Solving the problem of indoor localization

Technical Pride: Solving the problem of indoor localization  


In this article, we dive into the achievements of our researchers. This time, we tackle the topic of ultra-wideband pulse and ultra-wideband pulse-based ranging; a topic for which Chris Marshall, member of the technical staff at imec the Netherlands, received an award during imec’s Intellectual Property Day 2023. 


Time of Arrival (ToA)  

From keyless entry solutions for vehicles to asset tracking in warehouses or factories: measuring the location of devices is becoming increasingly important in modern life. We use GPS every day, and it’s marvellous, but the satellite signals are too weak for it to work indoors. For indoor and Internet of Things applications we use the emerging wireless technologies of Bluetooth and Ultra-Wide Band (UWB) short range radio. But it is still a challenge to measure the so-called Time of Arrival (ToA) very accurately. “That is the heart of what we are doing”, Chris says.

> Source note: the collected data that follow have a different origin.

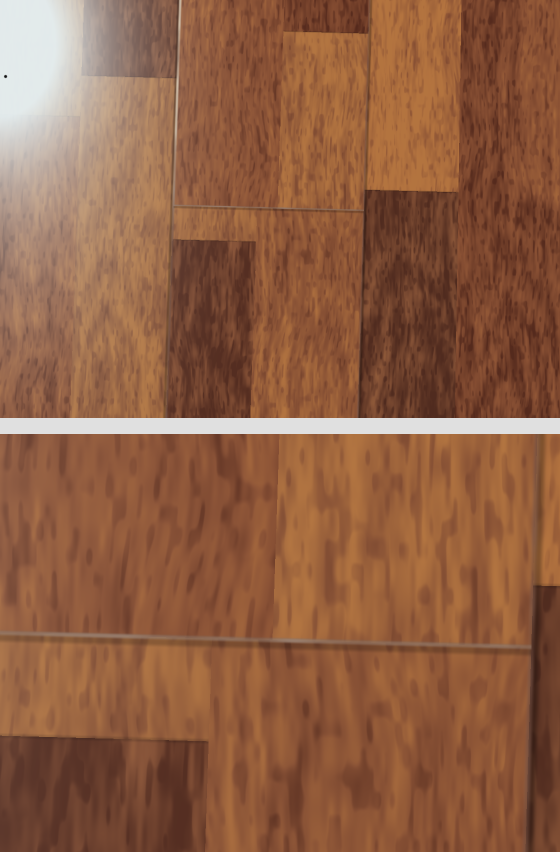
Top: the whole. Bottom: its middle third, enlarged.
Write a Shadertoy shader that draws this texture.

```glsl
// Glossy reddish-brown wood floor: three boards of paired strips with window glare.

const vec3 DARK_WOOD = vec3(0.325, 0.165, 0.115);
const vec3 MID_WOOD = vec3(0.53, 0.315, 0.205);
const vec3 GOLD_WOOD = vec3(0.70, 0.455, 0.25);
const vec3 PALE_SEAM = vec3(0.82, 0.76, 0.68);
const vec3 DULL_SEAM = vec3(0.45, 0.32, 0.27);
const vec3 GLARE = vec3(0.90, 0.94, 0.95);

const int STRIPS = 6;
// Left edge of each strip, its cross joints (top down) and the tone of its blocks.
const float EDGE[6] = float[6](-1.0, 0.150, 0.322, 0.508, 0.660, 0.824);
const vec2 JOINT[6] = vec2[6](vec2(0.285, 2.0), vec2(0.187, 2.0), vec2(0.491, 0.573),
                              vec2(0.068, 0.491), vec2(0.442, 2.0), vec2(2.0, 3.0));
const vec3 TONE[6] = vec3[6](vec3(0.80, 0.40, 0.0), vec3(0.16, 0.70, 0.0),
                             vec3(0.42, 0.58, 0.16), vec3(0.24, 0.70, 0.50),
                             vec3(0.80, 0.14, 0.0), vec3(0.27, 0.0, 0.0));
const float LOWER_SPLIT = 0.472;   // strip edge below the board end
const float BOARD_END = 0.491;     // end joint of the middle board
const float JOINT_SLOPE = 0.036;
const vec2 LEAN = vec2(0.025, 0.008);
const float SEAM_WIDTH = 0.0030;
const float JOINT_WIDTH = 0.0018;
const float FIBRE_DEPTH = 0.46;
const float STREAK_DEPTH = 0.24;
const float RING_DEPTH = 0.10;
const float PORE_DEPTH = 0.20;
const vec2 PIT = vec2(0.010, 0.183);
const int SAMPLES = 2;

float hash(vec2 p) {
    p = fract(p * vec2(0.1031, 0.1137));
    p += dot(p, p.yx + 33.33);
    return fract((p.x + p.y) * p.x * 17.3);
}

float noise(vec2 p) {
    vec2 i = floor(p), f = fract(p);
    f = f * f * (3.0 - 2.0 * f);
    return mix(mix(hash(i), hash(i + vec2(1, 0)), f.x),
               mix(hash(i + vec2(0, 1)), hash(i + vec2(1, 1)), f.x), f.y);
}

float fbm(vec2 p) {
    float sum = 0.0, amp = 0.5;
    for (int i = 0; i < 4; i++) {
        sum += amp * noise(p);
        p = p * 2.03 + 17.0;
        amp *= 0.5;
    }
    return sum;
}

float line(float d, float halfWidth) {
    return 1.0 - smoothstep(0.2 * halfWidth, 1.6 * halfWidth, abs(d));
}

// Grain tone and colour of one block of wood; q is in canvas heights.
vec3 grain(vec2 q, float centre, float tone, float seed) {
    vec2 s = q + 20.0 * seed;
    float warp = fbm(s * vec2(6.0, 2.5));
    // Wavy fibres in three widths.
    vec2 w = s + vec2(0.022 * (noise(s * vec2(9.0, 7.0)) - 0.5), 0.0);
    float streak = noise(w * vec2(50.0, 3.5));
    float fibre = 0.5 * noise(w * vec2(125.0, 17.0)) + 0.5 * noise(w * vec2(230.0, 46.0) + 5.0);
    float pore = smoothstep(0.55, 0.85, noise(w * vec2(190.0, 55.0) + 9.0));
    // Nested arches of the growth rings.
    vec2 arch = (q - vec2(centre, 0.90 + 0.3 * seed)) * vec2(5.0, 1.7);
    float rings = sin(23.0 * (length(arch) + 0.9 * warp) + 2.0 * streak);
    float ringFade = 0.35 + 0.65 * smoothstep(1.3, 0.4, length(arch));
    tone += FIBRE_DEPTH * (fibre - 0.5) + STREAK_DEPTH * (streak - 0.5)
          + 0.4 * (warp - 0.47) + RING_DEPTH * ringFade * rings
          - PORE_DEPTH * (pore - 0.25);
    vec3 col = mix(DARK_WOOD, MID_WOOD, smoothstep(-0.12, 0.52, tone));
    col = mix(col, GOLD_WOOD, smoothstep(0.38, 1.0, tone));
    return col + (seed - 0.5) * vec3(0.03, -0.015, -0.02);
}

vec3 floorColor(vec2 uv, float aspect) {
    // Straighten the leaning boards; y runs downwards.
    float x = uv.x + uv.y * mix(LEAN.x, LEAN.y, smoothstep(0.5, 0.95, uv.x));
    float y = uv.y - JOINT_SLOPE * (x - EDGE[2]);

    int strip = 0;
    for (int i = 1; i < STRIPS; i++) {
        float edge = (i == 3 && y > BOARD_END) ? LOWER_SPLIT : EDGE[i];
        if (x > edge) strip = i;
    }
    vec2 joint = JOINT[strip];
    int row = int(y > joint.x) + int(y > joint.y);
    float seed = hash(vec2(float(strip) * 7.0 + 3.0, float(row) * 13.0 + 5.0));
    float tone = TONE[strip][row];
    if (strip == 5) tone += 0.22 * smoothstep(0.89, 0.96, x) * (1.0 - smoothstep(0.44, 0.48, y));
    float centre = (max(EDGE[strip], 0.0) + 0.085) * aspect;
    vec3 col = grain(vec2(x * aspect, y), centre, tone, seed);

    // Fine cross joints between blocks.
    float cross = max(line(y - joint.x, JOINT_WIDTH), line(y - joint.y, JOINT_WIDTH));
    col *= 1.0 - 0.14 * cross;

    // Window reflection fading from the upper left.
    vec2 core = (uv - vec2(0.0, 0.08)) / vec2(0.175, 0.29);
    vec2 haze = (uv - vec2(0.0, 0.30)) / vec2(0.27, 0.58);
    float shine = 0.9 * exp(-dot(core, core)) + 0.40 * exp(-dot(haze, haze));
    col = mix(col, GLARE, min(shine, 0.96));

    // Long seams and the worn end joint of the middle board.
    float wear = 0.45 + 0.55 * noise(vec2(x * 50.0, y * 35.0));
    float left = (x - EDGE[2]) * aspect, right = (x - EDGE[4]) * aspect;
    col *= 1.0 - 0.28 * max(line(left + 0.004, 0.0035), line(right - 0.003, 0.0035));
    vec3 leftSeam = mix(PALE_SEAM, DULL_SEAM, smoothstep(0.25, 0.65, y));
    col = mix(col, leftSeam, wear * line(left, SEAM_WIDTH));
    col = mix(col, DULL_SEAM * 1.1, 0.65 * wear * line(right, 0.8 * SEAM_WIDTH));
    float inBoard = step(0.0, left) * step(right, 0.0);
    col *= 1.0 - 0.2 * inBoard * line(y - BOARD_END - 0.004, 0.003);
    col = mix(col, mix(DULL_SEAM, PALE_SEAM, 0.4), inBoard * wear * line(y - BOARD_END, JOINT_WIDTH));

    // Small dark pit.
    float pit = length((uv - PIT) * vec2(aspect, 1.0));
    return mix(col, vec3(0.07), 1.0 - smoothstep(0.002, 0.005, pit));
}

void mainImage(out vec4 fragColor, in vec2 fragCoord) {
    vec3 sum = vec3(0.0);
    for (int i = 0; i < SAMPLES * SAMPLES; i++) {
        vec2 offset = (vec2(i % SAMPLES, i / SAMPLES) + 0.5) / float(SAMPLES) - 0.5;
        vec2 uv = (fragCoord + offset) / iResolution.xy;
        sum += floorColor(vec2(uv.x, 1.0 - uv.y), iResolution.x / iResolution.y);
    }
    fragColor = vec4(sum / float(SAMPLES * SAMPLES), 1.0);
}
```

“We find that the leading edge of a transmitted pulse shape plays a particularly important role in the estimation of the ToA of the pulse by a receiver. For example, in the case of secure access to your car there is not only the direct signal which goes from your tag to the car: it also bounces off the ground, ceiling or walls. Not only do you need to measure the direct path ToA, but it is also crucial to prevent confusion caused by these other, reflected and scattered multipath signals.”  


“To do so, we want to sharpen the first pulse – making its leading edge as sharp as possible, because the sharper that is, the more precisely we can measure it. Our application improves the precision with which we can measure the pulse’s ToA, which in turn will improve the accuracy with which applications can measure the range between devices.”


All good fun

Chris loves to discover new things. “Development for me is continuously moving forward. Stretching the existing into something new. I believe uncertainty is a good thing, it creates opportunity. Uncertainty is often thought to be a problem because it has risks associated with it. The trick in development is creating new opportunities while managing the risks. I believe you need to embrace uncertainties, otherwise we would never move forward, which none of us wants, particularly here at imec.”


Creating things for humanity that we can do now, which we couldn’t do before is what drives Chris. He brings in a lot of experience and knowledge as he was involved in the very early stages of turning radios into integrated circuits, the start of digital radio in its forms nowadays, like paging receivers and GSM cellular phones. He joined Philips in 1980 after graduating from Cambridge University (Natural and Electrical Sciences). While working at Philips, he also obtained a PhD at Imperial College, London.  


“I was with Philips Research, and we did all sorts of wonderful things. It all started with developing pocket pagers for doctors, based on new (direct conversion) radio concepts that could be integrated onto a single chip, including the channel filtering, with minimum external components. All good fun!” Chris also worked for NXP, its spin-out Geotate, and the Swiss company u-blox. In 2021, he got the opportunity to move once more to continental Europe, coming to Eindhoven to work at imec at Holst Centre.




“At imec I try to bring together the different aspects of what you can do with all this technology. How can we feed new features into the circuits and software, allowing us to make exciting new things? How can we sense wireless signals, and find good solutions to the unsolved, difficult but invaluable problem of indoor positioning? I like to juggle concepts to fit them together. It is a bit like learning a new language. You are reading this strange stream of words which don’t make sense. It is a matter of juggling the meanings - and using the context - of the words to understand what is happening. I enjoy it.” 


Nevertheless, Chris readily admits that his wife speaks better Dutch than he does. “She is a member of two instrumental groups, she plays the clarinet, and she is the secretary at an English Bowls Club here in Eindhoven (English bowls, a sport also known as lawn bowls or lawn bowling, red.). I’m in the process of joining the local chess club”, he adds with a playful wink.


Besides Chris, the inventors in this patent application were Erwin Allebes, Elbert Bechtum and Minyoung Song. 


The generation of such a pulse shape involves some innovative circuitry and is described in a paper on imec’s latest UWB transceiver by Minyoung Song and the team, presented at the 2023 VLSI conference. A paper on the pulse shape itself has been written by Erwin Allebes, Alireza Sheikh, Minyoung Song, Mohieddine El Soussi, Nick Winkel, and Chris Marshall, and has been presented at the Indoor Positioning and Indoor Navigation conference in September 2023.